So what is an allergy? It is the body’s exaggerated response to something it sees as foreign. Many people think allergies happen when the immune system is down, but it is just the opposite. Allergies form when an animal is exposed to some protein (an allergen) and the body produces specific cells called helper t-cells. These t-cells wait for the invader to come again (which happens seasonally with pollens) and when it does….POW…allergic signs. It normally takes at least two years for the animal to develop or become sensitive to the specific pollen allergen.  Then, when it does, the animal develops seasonal allergies.

Now that we know all about the cause of allergies, what are the signs in our pets? So…..here is a list of the four most common signs I see when your pet develops allergies.

Ear infections:
We see a lot of ear infections. What is an ear, but a tube of skin stuck to the side of a head? Ear infections in dogs are almost always the result of an allergy. The skin on the inside of the ear becomes inflamed and swollen, which shuts off the air coming into the canal and makes a magical environment for yeast and bacteria to grow.

Licking the paws:

A very common symptom of dogs, especially in small dogs, is licking their feet. How many of you have been awakened by the disgusting, slurping sound of your dog gnawing on his/her feet? Why the feet? They have direct contact with the ground where the pollens are, so there is often more inflammation there. Also, they are just easier to reach than any other part of the body.

Skin infections:
There is normally a number of bacteria and yeast cells that take up residence on the skin. They live happily in balance, until something disrupts them. A dog chewing or scratching will do the job. We often see staph infections, especially in the lower belly area. Dogs must have a minimum of three weeks of antibiotics, because dogs’ skin cells turn over every three weeks. So if used for less than three weeks, it will reoccur…guaranteed. Very commonly, dogs will develop secondary yeast infections, which are often mistaken for inhalant allergies if not treated. I see a lot of “allergic dogs” become symptom-free after properly being treated for yeast.

Diarrhea and vomiting:
Just as in people, pets can become intolerant or allergic to a specific protein in the food. When this happens, they can show skin signs and/or gastrointestinal problems. There is a huge amount of misinformation out there regarding food allergies, pet foods, and how to treat them. Right off the bat, there is no quick and easy way to diagnose food allergies. No blood test is reliable in detecting the causative protein. The only way to diagnose is to perform a food trial with a food with a single protein, which the dog has never been exposed to, and a single carbohydrate. Often, people run to the local pet store to find a hypoallergenic diet. You will find many that make that claim, but unfortunately there are no true hypoallergenic diets sold at pet stores. The quality control of the companies making the foods is lacking. Many companies do not even make their own food. A study was performed by Dr. Raditic and associates (Raditic DM, Remillard RL, Tater KC. “ELISA testing for common food antigens in four dry dog foods used in dietary elimination trials.” Journal Animal Physiology Animal Nutrition. October 2010). They analyzed four popular novel protein diets bought from a pet store to see if they were contaminated with any proteins other than the one listed on the label. All the diets had other meats and proteins present, making the food worthless for allergy food trials. To rule out food allergies, a prescription diet is needed and the food trial can take up to 16 weeks. The proteins that most commonly cause allergies are beef, dairy, chicken, and eggs. Interestingly enough, grains are not a common cause of food allergies. Less then one percent of dogs have intolerance or allergies to grains. High protein, low grain diets are the latest fad in pet foods. It is probably a result of the recent increase in people being diagnosed with gluten intolerance.

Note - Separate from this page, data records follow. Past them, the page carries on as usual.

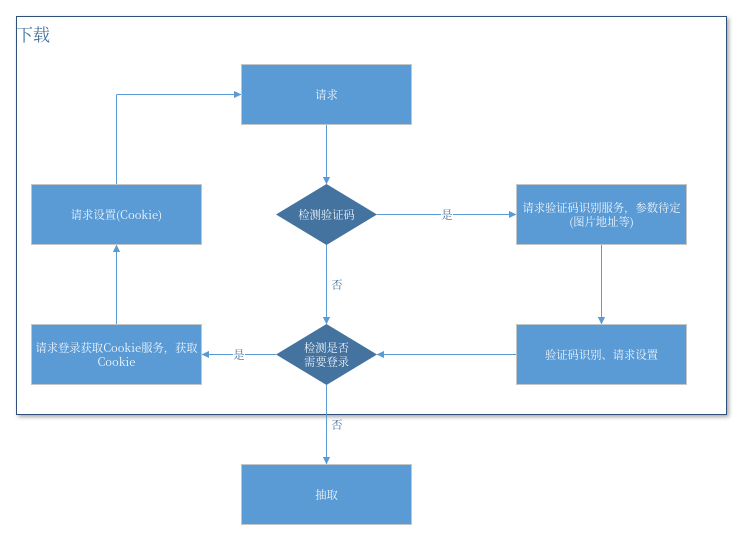
<!DOCTYPE html>
<html lang="zh-CN">
<head>
<meta charset="utf-8">
<title>下载流程图</title>
<style>
:root {
  --page: #ffffff;
  --process: #5b9bd5;
  --process-edge: #c3c6c8;
  --decision: #44739f;
  --frame: #2f5079;
  --line: #5b9bd5;
  --label: #41719c;
  --node-text: #f4f9fe;
}
* { box-sizing: border-box; }
html, body { margin: 0; }
body { width: 745px; height: 537px; overflow: hidden; background: var(--page); }
.flowchart {
  position: relative;
  width: 745px;
  height: 537px;
  overflow: hidden;
  font: 11.3px/14px "Noto Serif CJK SC", "Noto Serif", serif;
}
.stage {
  position: absolute;
  left: 16px; top: 16px;
  width: 711px; height: 399px;
  border: 1px solid var(--frame);
  background: var(--page);
  box-shadow: 2px 2px 4px rgba(0, 0, 0, .35);
}
.stage-title {
  margin: 6px 0 0 -1px;
  font-size: 17px;
  line-height: 22px;
  font-weight: 400;
  color: var(--label);
}
.connectors { position: absolute; left: 0; top: 0; }
.connectors path { fill: none; stroke: var(--line); stroke-width: 1; }
.connectors marker path { fill: var(--line); stroke: none; }
.node {
  position: absolute;
  display: flex;
  align-items: center;
  justify-content: center;
  text-align: center;
  white-space: nowrap;
  color: var(--node-text);
}
.process {
  width: 171px; height: 61px;
  padding-bottom: 1px;
  background: var(--process);
  border: 1px solid var(--process-edge);
}
.decision {
  left: 276px;
  width: 101px; height: 61px;
}
.decision svg { position: absolute; left: 0; top: 0; }
.decision polygon { fill: var(--decision); }
.decision span { position: relative; top: -1px; }
.column-left { left: 31px; }
.column-center { left: 241px; }
.column-right { left: 516px; }
.row-request { top: 64px; }
.row-captcha { top: 184px; }
.row-login { top: 324px; }
.row-extract { top: 464px; }
.branch {
  position: absolute;
  width: 12px;
  background: var(--page);
  color: var(--label);
  text-align: center;
}
.captcha-yes { left: 441px; top: 207px; }
.captcha-no { left: 331px; top: 277px; }
.login-yes { left: 233px; top: 347px; }
.login-no { left: 331px; top: 417px; background: none; }
</style>
</head>
<body>
<main class="flowchart">
  <section class="stage"><h1 class="stage-title">下载</h1></section>

  <svg class="connectors" width="745" height="537" viewBox="0 0 745 537" aria-hidden="true">
    <defs>
      <marker id="arrow" markerUnits="userSpaceOnUse" markerWidth="8" markerHeight="8" refX="7" refY="4" orient="auto">
        <path d="M0 0.4 L7.4 4 L0 7.6Z"/>
      </marker>
    </defs>
    <path marker-end="url(#arrow)" d="M116.5 184V94.5H241"/>
    <path marker-end="url(#arrow)" d="M326.5 125V184"/>
    <path marker-end="url(#arrow)" d="M377 214.5H516"/>
    <path marker-end="url(#arrow)" d="M601.5 245V324"/>
    <path marker-end="url(#arrow)" d="M326.5 245V324"/>
    <path marker-end="url(#arrow)" d="M516 354.5H377"/>
    <path marker-end="url(#arrow)" d="M276 354.5H202"/>
    <path marker-end="url(#arrow)" d="M116.5 324V245"/>
    <path marker-end="url(#arrow)" d="M326.5 385V464"/>
  </svg>

  <div class="node process column-center row-request">请求</div>
  <div class="node process column-left row-captcha">请求设置(Cookie)</div>
  <div class="node decision row-captcha">
    <svg width="101" height="61" aria-hidden="true"><polygon points="50.5,0 101,30.5 50.5,61 0,30.5"/></svg>
    <span>检测验证码</span>
  </div>
  <div class="node process column-right row-captcha">请求验证码识别服务，参数待定<br>(图片地址等)</div>
  <div class="node process column-left row-login">请求登录获取Cookie服务，获取<br>Cookie</div>
  <div class="node decision row-login">
    <svg width="101" height="61" aria-hidden="true"><polygon points="50.5,0 101,30.5 50.5,61 0,30.5"/></svg>
    <span>检测是否<br>需要登录</span>
  </div>
  <div class="node process column-right row-login">验证码识别、请求设置</div>
  <div class="node process column-center row-extract">抽取</div>

  <span class="branch captcha-yes">是</span>
  <span class="branch captcha-no">否</span>
  <span class="branch login-yes">是</span>
  <span class="branch login-no">否</span>
</main>
</body>
</html>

Finally, if you so suspect an allergy of any kind in your pet, please consult your veterinarian to see how you can discover and manage your pet’s condition effectively.

Do you think your dog has allergies after reading this?